WHAT YOU ARE ASKED TO DO: Your job is to return every line of the listing holding the string "rect".
---
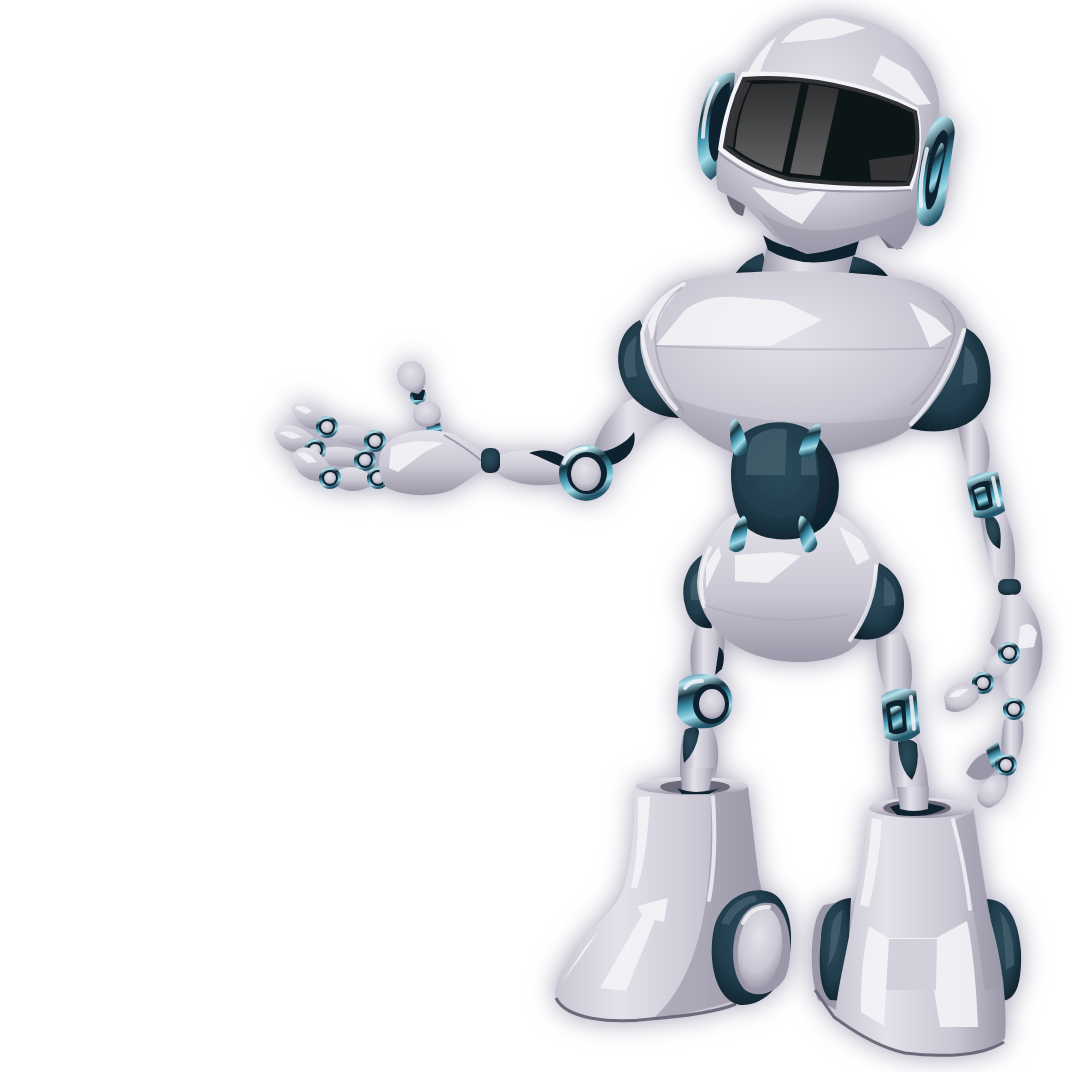
<!DOCTYPE html>
<html lang="en">
<head>
<meta charset="utf-8">
<title>Presenting robot</title>
<style>
:root{--paper:#fff;--shell:#c9c7d3;--light:#e3e2ea;--gloss:#f3f3f8;--shade:#9a97a8;--deep:#6d6a7b;--navy:#213d4c;--navy-dark:#0f222d;--navy-light:#47626f;--visor:#111213;--halo:#8d8ba6}
html,body{margin:0;background:var(--paper)}
body{width:1072px;height:1072px;overflow:hidden}
svg{display:block}
.shell{fill:url(#shell)}
.round{fill:url(#round)}
.limb{fill:url(#limb)}
.navy{fill:url(#navy)}
.dark{fill:var(--navy-dark)}
.sheen{fill:var(--navy-light);opacity:.75}
.chrome{fill:url(#chrome)}
.gloss{fill:var(--gloss);opacity:.9}
.shade{fill:var(--shade)}
.deep{fill:var(--deep)}
.rim{fill:none;stroke:var(--gloss);stroke-width:4;stroke-linecap:round;opacity:.85}
.seam{fill:none;stroke:var(--shade);stroke-width:2}
.s-light{stop-color:var(--light)}.s-shell{stop-color:var(--shell)}.s-shade{stop-color:var(--shade)}.s-deep{stop-color:var(--deep)}
</style>
</head>
<body>
<svg width="1072" height="1072" viewBox="0 0 1072 1072" role="img" aria-label="White robot with a dark visor holding out one open hand">
<defs>
<linearGradient id="shell" x1="0" y1="0" x2="0" y2="1"><stop class="s-light" offset="0"/><stop class="s-shell" offset=".55"/><stop class="s-shade" offset="1"/></linearGradient>
<radialGradient id="round" cx=".45" cy=".35" r=".68"><stop class="s-light" offset="0"/><stop class="s-shell" offset=".65"/><stop class="s-shade" offset="1"/></radialGradient>
<linearGradient id="limb"><stop class="s-shade" offset="0"/><stop class="s-light" offset=".4"/><stop class="s-shell" offset=".7"/><stop class="s-shade" offset="1"/></linearGradient>
<linearGradient id="boot"><stop class="s-shell" offset="0"/><stop class="s-light" offset=".3"/><stop class="s-shell" offset=".7"/><stop class="s-shade" offset="1"/></linearGradient>
<radialGradient id="navy" cx=".45" cy=".4" r=".65"><stop offset="0" stop-color="#2c4b5b"/><stop offset=".6" stop-color="#213d4c"/><stop offset="1" stop-color="#0f222d"/></radialGradient>
<linearGradient id="chrome" x1="0" y1="0" x2=".3" y2="1"><stop offset="0" stop-color="#2f6f88"/><stop offset=".2" stop-color="#b5e3ee"/><stop offset=".4" stop-color="#17323f"/><stop offset=".6" stop-color="#3f93ad"/><stop offset=".8" stop-color="#9fdbe8"/><stop offset="1" stop-color="#24566b"/></linearGradient>
<linearGradient id="pane" x1="0" y1="0" x2="0" y2="1"><stop offset="0" stop-color="#343536"/><stop offset="1" stop-color="#77787a"/></linearGradient>
<filter id="halo" x="-10%" y="-10%" width="120%" height="120%"><feDropShadow dx="0" dy="0" stdDeviation="13" flood-color="#85839f" flood-opacity=".75"/></filter>
<g id="knuckle"><circle class="chrome" r="11"/><circle class="dark" r="8"/><circle class="round" r="6"/></g>
<g id="claw"><path class="chrome" d="M0-19C7-17 9 2 8 13Q2 22-6 17C-9 6-6-14 0-19Z"/></g>
</defs>

<g id="robot" filter="url(#halo)">

<g id="right-arm">
<path class="limb" d="M594 448C600 425 618 402 640 396L680 413C662 420 643 432 633 446L618 462Z"/>
<path class="dark" d="M601 452C616 449 628 441 634 432C638 450 624 464 606 466Z"/>
<path class="navy" d="M640 320C619 330 612 358 624 384C634 406 660 420 688 418L660 372Z"/>
<path class="sheen" d="M637 336C624 344 621 362 627 378L637 376C634 362 635 348 637 336Z"/>
<path class="shell" d="M492 460C507 449 537 447 567 455V482C540 489 508 485 492 469Z"/>
<path class="dark" d="M529 453C545 447 558 452 567 459L562 467C551 463 541 457 529 453Z"/>
<ellipse class="chrome" cx="586" cy="473" rx="27" ry="28"/>
<ellipse class="dark" cx="587" cy="473" rx="20" ry="21"/>
<ellipse class="round" cx="586" cy="474" rx="15" ry="17"/>
<path class="rim" d="M564 463Q570 449 586 448"/>
</g>

<g id="open-hand">
<ellipse class="chrome" cx="418" cy="396" rx="8" ry="9"/>
<path class="dark" d="M411 390h14l-2 10h-9Z"/>
<path class="round" d="M397 373C399 361 413 358 421 364C428 374 427 388 418 394C404 391 396 384 397 373Z"/>
<path class="chrome" d="M426 422h14l2 11h-15Z"/>
<ellipse class="round" cx="427" cy="414" rx="14" ry="13"/>
<path class="shell" d="M291 408C297 398 311 400 322 414L326 428C311 434 296 424 291 408Z"/>
<path class="shell" d="M331 427Q350 420 374 434L370 447Q344 446 331 437Z"/>
<use href="#knuckle" x="327" y="427"/>
<use href="#knuckle" x="375" y="441"/>
<path class="shell" d="M274 433C279 421 300 423 314 438L309 452C291 456 277 447 274 433Z"/>
<path class="shell" d="M321 449Q342 443 365 453L362 466Q337 469 321 460Z"/>
<use href="#knuckle" x="315" y="450"/>
<use href="#knuckle" x="365" y="460"/>
<path class="shell" d="M293 454C304 440 321 450 330 467L326 481C307 484 291 470 293 454Z"/>
<path class="shell" d="M334 473Q352 460 372 476L371 486Q353 496 336 486Z"/>
<use href="#knuckle" x="330" y="478"/>
<use href="#knuckle" x="378" y="478"/>
<path class="shell" d="M382 449C398 428 435 427 455 435Q472 445 484 454V468Q468 481 452 490C430 499 398 495 386 487C378 477 377 461 382 449Z"/>
<path class="gloss" d="M391 447Q412 438 444 443L425 452L398 472L389 468Z"/>
<path class="seam" d="M444 435Q467 448 484 463"/>
<rect class="navy" x="481" y="448" width="19" height="25" rx="8"/>
<path class="gloss" d="M294 408Q301 403 312 411L306 414ZM279 433Q288 428 302 437L292 439ZM297 454Q306 449 317 462L308 463Z"/>
</g>

<g id="left-arm">
<path class="limb" d="M958 425L979 418C990 435 992 455 987 472L970 476C964 460 960 442 958 425Z"/>
<path class="limb" d="M980 512L1003 508C1014 530 1018 556 1013 582L999 585C988 563 983 540 980 512Z"/>
<path class="navy" d="M985 516C996 513 1003 524 1000 549C990 545 985 532 985 516Z"/>
<path class="chrome" d="M966 480Q980 470 998 472L1005 511Q991 521 974 517Z"/>
<path class="dark" d="M971 487Q980 480 989 481L993 506Q984 512 976 510Z"/>
<path class="chrome" d="M974 490Q980 486 985 487L989 504L979 507Z"/>
<path class="rim" d="M993 478L999 505"/>
<path class="navy" d="M963 327C985 334 995 365 989 396C982 423 950 439 908 428L930 380Z"/>
<path class="sheen" d="M965 346C975 353 979 369 977 383L962 385Q964 363 965 346Z"/>
</g>

<g id="lowered-hand">
<rect class="navy" x="998" y="579" width="23" height="16" rx="7"/>
<path class="limb" d="M1001 597Q1013 592 1023 597C1039 612 1046 640 1041 665C1036 684 1028 700 1017 701C1004 695 1001 683 1003 660L990 642Q1001 619 1001 597Z"/>
<path class="gloss" d="M1020 627Q1031 619 1037 633L1034 647L1018 649Z"/>
<path class="round" d="M983 668Q993 650 1012 650L1014 662Q1003 679 988 681Z"/>
<use href="#knuckle" x="1009" y="653"/>
<use href="#knuckle" x="983" y="683"/>
<path class="round" d="M944 698C946 685 963 679 978 686L979 698C970 710 955 716 946 709Z"/>
<path class="gloss" d="M949 697Q955 688 969 689L958 697Z"/>
<path class="shade" d="M966 773C972 759 985 748 998 753L995 771C987 782 974 783 966 773Z"/>
<path class="chrome" d="M986 750L998 741L1003 760L992 768Z"/>
<path class="limb" d="M1004 720Q1013 713 1023 722Q1025 742 1018 758L1002 756Q1000 738 1004 720Z"/>
<use href="#knuckle" x="1014" y="709"/>
<use href="#knuckle" x="1006" y="765"/>
<path class="round" d="M977 796C982 781 993 771 1008 776C1010 791 1002 804 989 808Q978 806 977 796Z"/>
</g>

<g id="right-leg">
<path class="limb" d="M697 625H722C727 644 724 662 716 676H692C689 657 690 640 697 625Z"/>
<path class="dark" d="M719 647Q727 652 722 669L715 675Z"/>
<path class="limb" d="M684 731L712 727C722 747 719 773 709 792H682C679 772 679 750 684 731Z"/>
<path class="navy" d="M685 730Q699 723 699 733Q696 752 684 763Q681 744 685 730Z"/>
<path class="chrome" d="M679 682Q691 671 711 675C728 680 734 693 732 707C729 724 713 730 697 728Q681 725 677 713Z"/>
<ellipse class="dark" cx="711" cy="704" rx="18" ry="20"/>
<ellipse class="round" cx="712" cy="704" rx="13" ry="15"/>
<path class="rim" d="M685 688Q691 680 702 681"/>
</g>

<g id="left-leg">
<path class="limb" d="M876 638L902 632C912 650 914 672 910 692L886 694C879 675 876 657 876 638Z"/>
<path class="limb" d="M890 738L917 736C927 760 930 785 928 812H899C890 787 888 760 890 738Z"/>
<path class="navy" d="M898 742Q910 736 917 744Q920 766 912 780Q899 769 898 742Z"/>
<path class="chrome" d="M881 696Q898 684 916 691L920 733Q904 747 885 738Z"/>
<path class="dark" d="M886 704Q896 698 905 701L907 731Q897 737 889 732Z"/>
<path class="chrome" d="M890 708Q897 704 901 707L903 727L893 730Z"/>
<path class="rim" d="M911 697L914 729"/>
</g>

<g id="right-boot">
<path fill="url(#boot)" d="M635 786C647 775 735 775 748 787L758 874C766 905 770 950 764 985C740 1004 680 1019 622 1021C586 1021 557 1010 555 994C554 981 567 960 580 943C601 918 620 905 625 884C634 850 635 815 635 786Z"/>
<path class="shade" opacity=".65" d="M711 795L748 787L758 874L761 895L718 930Q707 967 734 1001Q675 1018 655 1017C700 975 713 900 711 795Z"/>
<path class="gloss" d="M637 906L668 898L664 922L655 920L626 991L600 988L642 915ZM638 797L650 796C648 835 644 868 637 888L631 888Q639 850 638 797ZM586 946L599 930Q580 960 562 982Z"/>
<path class="rim" d="M713 797Q717 855 709 900"/>
<ellipse class="shell" cx="692" cy="786" rx="56" ry="9"/>
<ellipse class="deep" cx="695" cy="787" rx="35" ry="7"/>
<path class="limb" d="M680 768H714L709 790Q695 794 682 790Z"/>
<path class="dark" d="M677 788Q696 796 720 788L709 794H682Z"/>
<path fill="none" stroke="var(--deep)" stroke-width="3" d="M556 998C566 1019 610 1024 650 1019Q712 1014 736 1004"/>
<path class="navy" d="M714 928C721 901 747 885 770 892C788 899 794 928 790 953C786 983 764 1007 740 1005C716 1000 707 962 714 928Z"/>
<path class="sheen" d="M721 923Q732 899 755 895L757 901Q738 907 729 925Z"/>
<path class="shade" d="M735 935C741 908 759 899 775 904C792 917 794 958 785 978C776 993 757 1000 744 989C733 976 731 954 735 935Z"/>
<ellipse cx="760" cy="948" rx="22" ry="41" fill="url(#round)" transform="rotate(7 760 948)"/>
<path class="rim" d="M743 923Q751 906 769 907"/>
</g>

<g id="left-boot">
<path class="shade" d="M824 905C810 918 808 973 818 1000L842 1013L850 900Z"/>
<path class="navy" d="M851 898C832 899 822 914 821 938C818 965 820 991 830 1000L846 1001Z"/>
<path class="sheen" d="M842 910Q830 918 831 940L828 966Q840 950 842 910Z"/>
<path class="navy" d="M986 899C1009 899 1018 920 1021 951C1022 981 1017 1000 1002 1001Z"/>
<path class="sheen" d="M1000 912Q1014 925 1014 965L1006 970Q1005 938 1000 912Z"/>
<path fill="url(#boot)" d="M869 807C884 796 960 796 974 809C979 845 983 885 991 922C1000 952 1008 1000 1005 1038C989 1057 941 1058 903 1052C876 1046 846 1027 835 1016C838 984 848 948 853 913C861 875 867 840 869 807Z"/>
<path class="shade" opacity=".5" d="M955 820L973 812L991 922L1004 985L985 991Q974 900 955 820Z"/>
<path class="gloss" d="M872 818L882 820Q879 865 869 907L860 905Q869 860 872 818ZM869 926L888 938H936L967 921L970 936Q976 976 978 1027H940L934 990H886L884 1026L861 1012Q860 965 869 926Z"/>
<path fill="var(--shell)" opacity=".75" d="M889 939H937L936 990H886Z"/>
<path class="rim" d="M953 820Q965 865 970 909"/>
<ellipse class="shell" cx="921" cy="808" rx="52" ry="10"/>
<ellipse class="deep" cx="917" cy="808" rx="34" ry="8"/>
<path class="dark" d="M890 807Q917 797 946 808Q928 819 897 815Z"/>
<path class="limb" d="M897 787H929L928 809Q914 813 900 809Z"/>
<path fill="none" stroke="var(--deep)" stroke-width="3" d="M815 990L834 1017Q873 1046 905 1053Q974 1061 1004 1042"/>
</g>

<g id="hips">
<path class="navy" d="M702 555C686 565 680 586 685 605C688 620 698 630 712 628Z"/>
<path class="sheen" d="M697 571Q688 582 691 600L699 600Z"/>
<path class="shell" d="M734 514C712 528 699 553 697 582C697 613 718 640 750 653C785 667 828 664 850 650C872 636 888 592 881 565C871 538 851 519 833 511Z"/>
<path class="gloss" d="M735 555L780 552L801 556L768 583L735 581ZM839 526L861 540L870 558L857 565L846 543ZM706 564L719 546L721 557L706 589Z"/>
<path class="navy" d="M879 563C899 572 907 594 903 614C898 633 877 644 853 638Q873 600 879 563Z"/>
<path class="sheen" d="M884 577Q898 588 895 605L884 606Z"/>
<path class="rim" d="M876 566Q875 607 850 640M710 548Q696 575 704 606"/>
<path class="seam" d="M704 605Q770 629 848 614" opacity=".3"/>
</g>

<g id="neck">
<path class="navy" d="M735 274Q746 258 763 253L769 275ZM852 256Q877 261 888 276H844Z"/>
<path class="limb" d="M767 245H856L848 276H761Z"/>
<path class="dark" d="M763 235Q800 262 861 234L855 255Q805 272 768 250Z"/>
</g>

<g id="chest">
<path class="round" d="M683 281C723 268 858 268 914 281C942 290 962 308 967 326C960 368 934 408 908 430C875 453 780 467 733 453C690 434 651 399 642 356C634 322 656 291 683 281Z"/>
<path class="shade" opacity=".35" d="M657 388C708 422 840 433 922 413Q907 435 885 443C835 461 762 463 733 453Q680 431 657 388Z"/>
<path class="gloss" d="M685 310Q705 295 735 297L782 301L822 320L771 346L656 345ZM909 302L937 319L952 334L930 348L921 326ZM648 325Q655 301 679 290L664 309L651 341Z"/>
<path class="seam" d="M656 346Q790 352 945 348" opacity=".4"/>
<path class="rim" d="M684 284Q650 301 642 333Q645 373 676 409M964 330Q947 386 911 424" />
<path class="seam" d="M682 287Q651 311 656 348Q660 382 684 411M941 300Q963 322 949 350Q936 383 911 405" opacity=".5"/>
</g>

<g id="waist">
<path class="navy" d="M738 439C756 417 806 415 824 444C842 467 844 500 828 522C812 544 762 546 743 524C729 500 727 463 738 439Z"/>
<path class="dark" opacity=".65" d="M811 432Q839 455 839 485Q835 522 804 538Q831 491 811 432Z"/>
<path class="sheen" d="M752 438Q770 425 787 430L785 475H746Q745 453 752 438ZM802 440L815 450L817 475H801Z"/>
<use href="#claw" transform="translate(737 437) rotate(-12)"/>
<use href="#claw" transform="translate(811 440) rotate(23)"/>
<use href="#claw" transform="translate(739 534) rotate(14)"/>
<use href="#claw" transform="translate(806 534) rotate(-17)"/>
</g>

<g id="head">
<path class="chrome" d="M735 73C717 70 706 88 701 114C695 143 696 171 711 180L727 166Z"/>
<path class="dark" d="M730 82C717 87 710 108 709 130Q707 154 715 162L727 148Z"/>
<path class="rim" d="M717 83Q704 105 703 137"/>
<path class="deep" d="M725 188Q730 215 743 216L748 193ZM875 230L903 249L888 248Z"/>
<path class="round" d="M740 76C757 36 795 11 842 15C895 23 930 54 938 94C944 121 930 153 924 186C919 219 911 244 897 250L878 235C847 245 825 253 807 254C789 248 772 236 762 223L743 204L718 190C714 174 718 151 723 132C726 111 731 89 740 76Z"/>
<path class="shade" opacity=".55" d="M760 211Q810 252 917 207Q911 242 897 250L877 234Q839 250 807 254Q780 244 760 211Z"/>
<path class="gloss" d="M781 43Q800 18 833 18L866 28L832 38ZM881 55L909 71L931 104L917 105L872 76ZM746 76Q758 50 777 36L764 61L759 76ZM752 187L796 195L829 188L802 224Q776 213 752 187Z"/>
<path fill="var(--gloss)" d="M742 72C800 69 870 82 918 108C924 132 921 163 912 190C866 193 819 190 786 186Q748 174 718 150Q724 103 742 72Z"/>
<path fill="var(--visor)" stroke="#323437" stroke-width="4" d="M744 79C800 74 868 88 915 112C920 136 917 163 908 184C864 186 825 183 789 179Q752 169 725 147Q730 108 744 79Z"/>
<path fill="url(#pane)" d="M752 84L801 83L782 172Q755 164 735 149Q738 112 752 84ZM809 84L839 89L820 176L790 173Z" opacity=".8"/>
<path fill="#3a3c3e" d="M744 81L751 83Q735 114 733 148L727 145Q731 106 744 81ZM869 160L914 154L907 181L871 180Z" opacity=".85"/>
<path class="seam" d="M719 153Q757 183 791 188Q852 194 911 190"/>
<path class="shell" d="M944 121Q957 119 959 131L945 207Q939 219 929 217Z"/>
<path class="chrome" d="M938 118C951 113 957 123 954 139L944 207C941 223 931 229 922 225C913 218 917 184 922 157Q927 127 938 118Z"/>
<path class="dark" d="M943 130Q950 131 947 146L937 196Q932 212 927 209Q923 197 928 166Q933 137 943 130Z"/>
<path class="chrome" d="M941 143Q946 142 943 157L935 188Q930 198 929 188Q932 157 941 143Z"/>
<path class="rim" d="M921 206Q919 180 927 149"/>
</g>
</g>
</svg>
</body>
</html>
---
TASK ANSWER:
<rect class="navy" x="481" y="448" width="19" height="25" rx="8"/>
<rect class="navy" x="998" y="579" width="23" height="16" rx="7"/>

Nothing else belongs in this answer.